Sea Birds (Chris Ribic and Erik Chapman)

Floes of first year ice, about ¾ m thick, characterized the area covered by the ship today as we headed into Matha Strait and Crystal Sound.  The ice ranged from 9 to 10/10ths coverage and bird observations were taken for approximately 4 hours during the day.  Surprisingly, very few flying birds were observed, even in areas where there was some open water.  However, as we entered Matha Strait and began to move east toward Crystal Sound, the ship began to travel through more open water and 2 Snow Petrels and 3 Antarctic Petrels were observed.   Eight Emperor Penguins, including 2 juvenile birds, were observed throughout the day in 3 separate sightings.  Thirteen adult Adélie Penguins in 3 different sightings were also observed.  Nine Blue-eyed Shags, typically seen within 10 miles or so of land, were also observed today.  Twelve seals, including Weddell and Crabeater Seals, were observed both in the water and hauled out on floes.


In the afternoon, the ship approached the Barcroft Islands, where 14 diet samples were taken from Adélie Penguins during the April cruise.  It appeared that there was at least some open water around these islands and perhaps this area may still be serving as a haul-out area for Adélie Penguins foraging in Crystal Sound.  Hopefully, there will be enough open water so that we could explore this area by Zodiac tomorrow afternoon to see if we can find penguins returning from foraging trips.


Marine Mammal report (Chico Viddi)

As wonderful as Antarctica is, today (5 August) it showed us how variable it can become. Effort could only start at 0915 this morning (local time), since light was optimal only then.

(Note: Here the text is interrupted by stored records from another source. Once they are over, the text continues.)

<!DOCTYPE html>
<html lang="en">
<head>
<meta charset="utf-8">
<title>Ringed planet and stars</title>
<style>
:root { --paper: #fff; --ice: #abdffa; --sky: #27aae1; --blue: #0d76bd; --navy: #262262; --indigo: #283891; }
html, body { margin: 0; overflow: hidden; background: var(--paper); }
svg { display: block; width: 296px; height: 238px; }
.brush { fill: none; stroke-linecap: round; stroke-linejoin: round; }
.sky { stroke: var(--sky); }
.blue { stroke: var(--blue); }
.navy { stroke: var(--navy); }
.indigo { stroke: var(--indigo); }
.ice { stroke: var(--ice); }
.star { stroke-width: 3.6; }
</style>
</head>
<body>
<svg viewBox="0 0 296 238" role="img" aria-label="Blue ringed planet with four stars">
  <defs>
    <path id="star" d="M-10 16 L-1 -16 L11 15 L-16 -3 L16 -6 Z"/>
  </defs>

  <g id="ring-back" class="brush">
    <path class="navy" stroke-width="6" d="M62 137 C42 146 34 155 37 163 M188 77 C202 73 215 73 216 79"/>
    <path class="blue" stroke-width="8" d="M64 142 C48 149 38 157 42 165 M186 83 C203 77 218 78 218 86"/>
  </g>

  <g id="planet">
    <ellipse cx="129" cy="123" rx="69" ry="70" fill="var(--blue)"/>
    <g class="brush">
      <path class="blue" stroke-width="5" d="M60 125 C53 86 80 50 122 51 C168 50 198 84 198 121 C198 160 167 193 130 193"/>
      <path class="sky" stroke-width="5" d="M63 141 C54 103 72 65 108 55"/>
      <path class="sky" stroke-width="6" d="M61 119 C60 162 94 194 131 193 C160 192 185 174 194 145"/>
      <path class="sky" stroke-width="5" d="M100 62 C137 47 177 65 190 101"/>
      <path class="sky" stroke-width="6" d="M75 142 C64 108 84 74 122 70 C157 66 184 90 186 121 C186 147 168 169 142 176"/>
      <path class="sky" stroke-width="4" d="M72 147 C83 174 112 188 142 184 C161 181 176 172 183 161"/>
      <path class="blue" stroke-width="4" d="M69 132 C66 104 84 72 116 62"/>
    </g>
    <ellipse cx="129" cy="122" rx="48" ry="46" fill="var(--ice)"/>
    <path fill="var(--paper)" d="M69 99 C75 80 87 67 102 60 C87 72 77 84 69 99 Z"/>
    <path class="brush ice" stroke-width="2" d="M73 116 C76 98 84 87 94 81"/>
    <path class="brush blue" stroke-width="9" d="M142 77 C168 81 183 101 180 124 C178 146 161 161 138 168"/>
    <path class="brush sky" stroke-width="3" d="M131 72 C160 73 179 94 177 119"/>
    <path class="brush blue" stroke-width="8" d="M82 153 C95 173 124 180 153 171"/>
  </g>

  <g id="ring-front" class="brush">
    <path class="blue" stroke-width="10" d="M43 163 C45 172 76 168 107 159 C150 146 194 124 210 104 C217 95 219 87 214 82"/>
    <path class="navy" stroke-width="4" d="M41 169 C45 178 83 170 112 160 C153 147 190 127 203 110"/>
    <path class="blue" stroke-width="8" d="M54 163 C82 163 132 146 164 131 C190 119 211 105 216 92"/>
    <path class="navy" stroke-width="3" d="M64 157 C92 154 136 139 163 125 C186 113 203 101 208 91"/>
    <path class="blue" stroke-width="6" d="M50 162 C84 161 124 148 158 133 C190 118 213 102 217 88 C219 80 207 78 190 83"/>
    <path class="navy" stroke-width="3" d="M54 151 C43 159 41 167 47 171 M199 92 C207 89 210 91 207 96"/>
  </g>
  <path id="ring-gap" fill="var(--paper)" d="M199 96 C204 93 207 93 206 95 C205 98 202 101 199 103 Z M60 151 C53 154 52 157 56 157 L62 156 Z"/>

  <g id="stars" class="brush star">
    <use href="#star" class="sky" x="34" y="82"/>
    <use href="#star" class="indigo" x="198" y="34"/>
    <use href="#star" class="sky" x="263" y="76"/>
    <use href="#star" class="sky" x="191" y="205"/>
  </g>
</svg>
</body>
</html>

The day was dark, cloudy, and foggy, and ice coverage was at least 9/10 all day. Therefore effort was mainly focused on the open water in the wake by the vessel. Viewing conditions were very poor, so we just achieved 1 hour 45 minutes of observation effort. No cetaceans were seen, but many crabeater seals were observed. The survey ended at 1514 (local time) because of the poor observing conditions, but also due to the vessel stopping for the first station work in Crystal Sound.


Current Position and conditions

We continue to work in Crystal Sound in substantial pack ice and our position on 6 August at 2352 is -66º 41.694′S; -67º 07.540′W. The air temperature is -9.2ºC and the sea temperature is -1.816ºC. Winds are calm and the barometer is at 1015.4 mb. The skies are cloudy.



Cheers, Peter